[EXERCISE INPUT Boundary: Start]

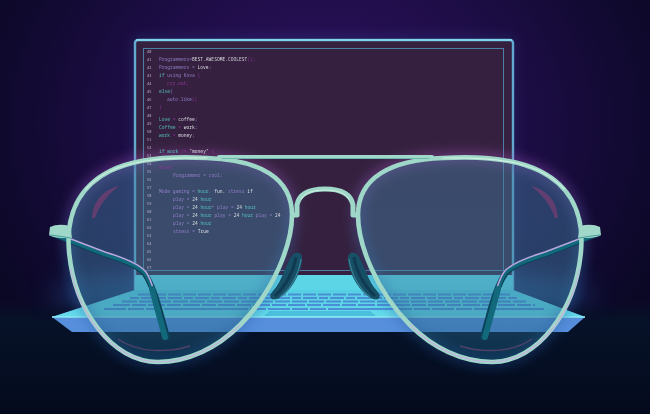
<!DOCTYPE html>
<html lang="en">
<head>
<meta charset="utf-8">
<title>Code through aviator glasses</title>
<style>
:root {
  --night: #0b0826;
  --screen: #35213f;
  --cyan: #5cd6e6;
  --edge: #62a9cf;
  --front: #578fdc;
  --key: #4a8fd6;
  --mint: #9fd8c8;
  --teal: #11697b;
  --teal-dark: #0b4257;
  --code-white: #eef0f5;
  --code-violet: #9482cc;
  --code-teal: #55c9c4;
  --code-plum: #8f3598;
}
html, body { margin: 0; background: var(--night); overflow: hidden; }
.poster { display: block; width: 650px; height: 414px; }
.code { font: 4.6px "Noto Sans Mono", "DejaVu Sans", monospace; fill: var(--code-white); white-space: pre; }
.code .v { fill: var(--code-violet); }
.code .t { fill: var(--code-teal); }
.code .p { fill: var(--code-plum); }
.code .numbers { font-size: 3.6px; fill: #c9c3d6; }
.frame { fill: none; stroke: var(--mint); stroke-linecap: round; stroke-linejoin: round; }
</style>
</head>
<body>
<svg class="poster" viewBox="0 0 650 414" role="img" aria-label="Aviator glasses in front of a laptop showing code">
  <defs>
    <radialGradient id="backdrop" gradientUnits="userSpaceOnUse" cx="325" cy="120" r="370" gradientTransform="translate(0 20) scale(1 .85)">
      <stop offset="0" stop-color="#2f1260"/>
      <stop offset=".5" stop-color="#1e0d47"/>
      <stop offset="1" stop-color="#0b0826"/>
    </radialGradient>
    <linearGradient id="floor" x2="0" y2="1">
      <stop offset="0" stop-color="#061226" stop-opacity="0"/>
      <stop offset=".2" stop-color="#061228"/>
      <stop offset="1" stop-color="#040a1c"/>
    </linearGradient>
    <linearGradient id="deck" x2="0" y2="1">
      <stop offset="0" stop-color="#55cfe2"/>
      <stop offset="1" stop-color="#66dcec"/>
    </linearGradient>
    <linearGradient id="lens-tint" x2="0" y2="1">
      <stop offset="0" stop-color="#437c9f" stop-opacity=".45"/>
      <stop offset=".6" stop-color="#3f7fa3" stop-opacity=".45"/>
      <stop offset="1" stop-color="#145478" stop-opacity=".45"/>
    </linearGradient>
    <linearGradient id="rim-glow" x2="0" y2="1">
      <stop offset="0" stop-color="#b052c4"/>
      <stop offset=".5" stop-color="#2f6fae"/>
      <stop offset="1" stop-color="#2456a0"/>
    </linearGradient>
    <filter id="soft" x="-30%" y="-30%" width="160%" height="160%"><feGaussianBlur stdDeviation="6"/></filter>
    <filter id="softer" x="-30%" y="-80%" width="160%" height="260%"><feGaussianBlur stdDeviation="14"/></filter>
    <path id="lens-shape" d="M69 251C66 216 78 187 110 171C136 158 172 156 207 158C260 160 292 178 292 215C292 244 274 291 240 325C217 348 188 362 158 362C112 362 74 310 69 251Z"/>
    <clipPath id="lens-clip"><use href="#lens-shape"/></clipPath>

    <g id="lens">
      <use href="#lens-shape" fill="url(#lens-tint)"/>
      <g clip-path="url(#lens-clip)">
        <path d="M92 218C93 201 103 190 119 186C107 195 99 206 95 218Z" fill="#9a3f78" opacity=".5"/>
        <path d="M118 339C138 353 168 353 190 346" fill="none" stroke="#7a4a78" stroke-width="1.5" opacity=".6"/>
      </g>
    </g>

    <g id="temple-arm">
      <path d="M53 234L104 254Q137 264 145 274Q152 284 159 308L167 337" fill="none" stroke="var(--teal-dark)" stroke-width="6" stroke-linecap="round"/>
      <path d="M53 234L104 254Q137 264 145 273Q152 284 157 306" fill="none" stroke="var(--teal)" stroke-width="4" stroke-linecap="round"/>
      <path d="M58 234L105 252Q138 262 146 272Q150 278 153 288" fill="none" stroke="#bba6df" stroke-width="1.5"/>
      <path d="M152 289L165 337" stroke="var(--teal)" stroke-width="6" stroke-linecap="round"/>
    </g>

    <g id="nose-pad">
      <path d="M293 254C299 250 303 254 302 261C300 276 289 294 277 299C270 301 268 296 273 291C283 280 285 265 293 254Z" fill="#174f66"/>
      <path d="M296 257C294 270 286 286 275 296" fill="none" stroke="#0f3a52" stroke-width="3"/>
      <path d="M301 259C299 274 290 290 280 297" fill="none" stroke="#3c8397" stroke-width="1.2"/>
    </g>

    <g id="rim" class="frame">
      <use href="#lens-shape" stroke-width="4.6"/>
      <path d="M71 269C77 312 112 361 158 362C188 362 217 348 240 325" stroke="#c3b3df" stroke-width="1.2"/>
      <path d="M86 189C110 162 150 157 207 158" stroke="#cdeee0" stroke-width="1.2"/>
      <path d="M50 227Q58 223 70 226L72 238L61 238Q51 237 49 235Z" fill="var(--mint)" stroke="none"/>
      <path d="M50 235Q60 236 71 238" stroke="#4a9c9c" stroke-width="1.2"/>
    </g>

    <g id="glow" fill="none" stroke="url(#rim-glow)">
      <use href="#lens-shape" stroke-width="11" opacity=".4" filter="url(#soft)"/>
    </g>
  </defs>

  <g id="background">
    <rect width="650" height="414" fill="url(#backdrop)"/>
    <ellipse cx="322" cy="296" rx="270" ry="26" fill="#2a6fb0" opacity=".5" filter="url(#softer)"/>
    <rect y="300" width="650" height="114" fill="url(#floor)"/>
  </g>

  <g id="laptop">
    <rect x="135" y="39" width="378" height="254" rx="4" fill="none" stroke="#4a7fd0" stroke-width="6" opacity=".2" filter="url(#soft)"/>
    <rect x="135" y="40" width="378" height="252" rx="3" fill="var(--screen)" stroke="var(--edge)" stroke-width="2.4"/>
    <path d="M136 40H512" stroke="#7fd3e6" stroke-width="2"/>
    <rect x="143.5" y="48.5" width="360" height="222" fill="none" stroke="#4a7fa6"/>
    <rect x="135" y="275" width="378" height="16" fill="var(--cyan)"/>
    <path d="M135 290H513L585 317L568 332H72L52 317Z" fill="var(--front)"/>
    <path d="M135 290H513L585 317H52Z" fill="url(#deck)"/>
    <path d="M52 317H585" stroke="#8bebf3" stroke-width="1.5"/>
    <g id="keyboard" fill="none" stroke="var(--key)" stroke-width="2.2">
      <path d="M138 294.5H510" stroke-dasharray="13 2"/>
      <path d="M130 298H518" stroke-dasharray="9 2 14 2"/>
      <path d="M122 301.5H526" stroke-dasharray="15 2"/>
      <path d="M113 305H535" stroke-dasharray="17 2 14 2"/>
      <path d="M104 309H544" stroke-dasharray="22 2 16 2 16 2 84 2 16 2"/>
    </g>
    <path d="M270 311H370L376 316H264Z" fill="#4bbfdb"/>
  </g>

  <g id="glasses-glow">
    <use href="#glow"/>
    <use href="#glow" transform="translate(650 0) scale(-1 1)"/>
  </g>

  <g id="lenses">
    <use href="#lens"/>
    <use href="#lens" transform="translate(650 0) scale(-1 1)"/>
  </g>

  <g id="source-code" class="code">
    <text class="numbers">
      <tspan x="147" y="53">40</tspan><tspan x="147" y="61">41</tspan><tspan x="147" y="69">42</tspan><tspan x="147" y="77">43</tspan><tspan x="147" y="85">44</tspan><tspan x="147" y="93">45</tspan><tspan x="147" y="101">46</tspan><tspan x="147" y="109">47</tspan><tspan x="147" y="117">48</tspan><tspan x="147" y="125">49</tspan><tspan x="147" y="133">50</tspan><tspan x="147" y="141">51</tspan><tspan x="147" y="149">52</tspan><tspan x="147" y="157">53</tspan><tspan x="147" y="165">54</tspan><tspan x="147" y="173">55</tspan><tspan x="147" y="181">56</tspan><tspan x="147" y="189">57</tspan><tspan x="147" y="197">58</tspan><tspan x="147" y="205">59</tspan><tspan x="147" y="213">60</tspan><tspan x="147" y="221">61</tspan><tspan x="147" y="229">62</tspan><tspan x="147" y="237">63</tspan><tspan x="147" y="245">64</tspan><tspan x="147" y="253">65</tspan><tspan x="147" y="261">66</tspan><tspan x="147" y="269">67</tspan>
    </text>
    <text x="159" y="61"><tspan class="v">Programmers=</tspan>BEST.AWESOME.COOLEST<tspan class="p">();</tspan></text>
    <text x="159" y="69"><tspan class="v">Programmers = </tspan>Love<tspan class="v">;</tspan></text>
    <text x="159" y="77"><tspan class="t">if </tspan><tspan class="v">using Kova </tspan><tspan class="p">{</tspan></text>
    <text x="167" y="85" class="p">cry.out;</text>
    <text x="159" y="93" class="t">else<tspan class="v">{</tspan></text>
    <text x="167" y="101" class="v">auto.like<tspan class="p">()</tspan></text>
    <text x="159" y="109" class="p">}</text>
    <text x="159" y="121"><tspan class="t">Love </tspan><tspan class="p">= </tspan>coffee<tspan class="v">;</tspan></text>
    <text x="159" y="129"><tspan class="t">Coffee </tspan><tspan class="p">= </tspan>work<tspan class="v">;</tspan></text>
    <text x="159" y="137"><tspan class="t">work </tspan><tspan class="p">= </tspan>money<tspan class="v">;</tspan></text>
    <text x="159" y="153"><tspan class="t">if work </tspan><tspan class="p">!= </tspan>"money" <tspan class="p">{</tspan></text>
    <text x="159" y="169" class="p">else{</text>
    <text x="173" y="177" class="v">Programmer = cool;</text>
    <text x="159" y="193"><tspan class="v">Mode gaming = </tspan><tspan class="t">hour. </tspan>fun. <tspan class="v">stress </tspan>if</text>
    <text x="173" y="201"><tspan class="v">play = </tspan>24 <tspan class="t">hour</tspan></text>
    <text x="173" y="209"><tspan class="v">play = </tspan>24 <tspan class="t">hour</tspan><tspan class="v">+ play = </tspan>24 <tspan class="t">hour</tspan></text>
    <text x="173" y="217"><tspan class="v">play = </tspan>24 <tspan class="t">hour </tspan><tspan class="v">play = </tspan>24 <tspan class="t">hour </tspan><tspan class="v">play = </tspan>24</text>
    <text x="173" y="225"><tspan class="v">play = </tspan>24 <tspan class="t">hour</tspan></text>
    <text x="173" y="233"><tspan class="v">stress = </tspan>True</text>
  </g>

  <g id="glasses-frame">
    <use href="#temple-arm"/>
    <use href="#temple-arm" transform="translate(650 0) scale(-1 1)"/>
    <use href="#nose-pad"/>
    <use href="#nose-pad" transform="translate(650 0) scale(-1 1)"/>
    <use href="#rim"/>
    <use href="#rim" transform="translate(650 0) scale(-1 1)"/>
    <g id="bridge" class="frame">
      <path d="M219 157H432" stroke-width="4"/>
      <path d="M222 158.5H429" stroke="#6fb5b0" stroke-width="1"/>
      <path d="M294 215H297V205Q300 189 325 189Q350 189 353 205V215H356" stroke-width="5"/>
      <path d="M301 199Q306 190 325 190Q344 190 349 199" stroke="#cdeee0" stroke-width="1"/>
    </g>
  </g>
</svg>
</body>
</html>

[EXERCISE INPUT Boundary: End]

Where a line above contains the word "body", copy that line.

html, body { margin: 0; background: var(--night); overflow: hidden; }
<body>
</body>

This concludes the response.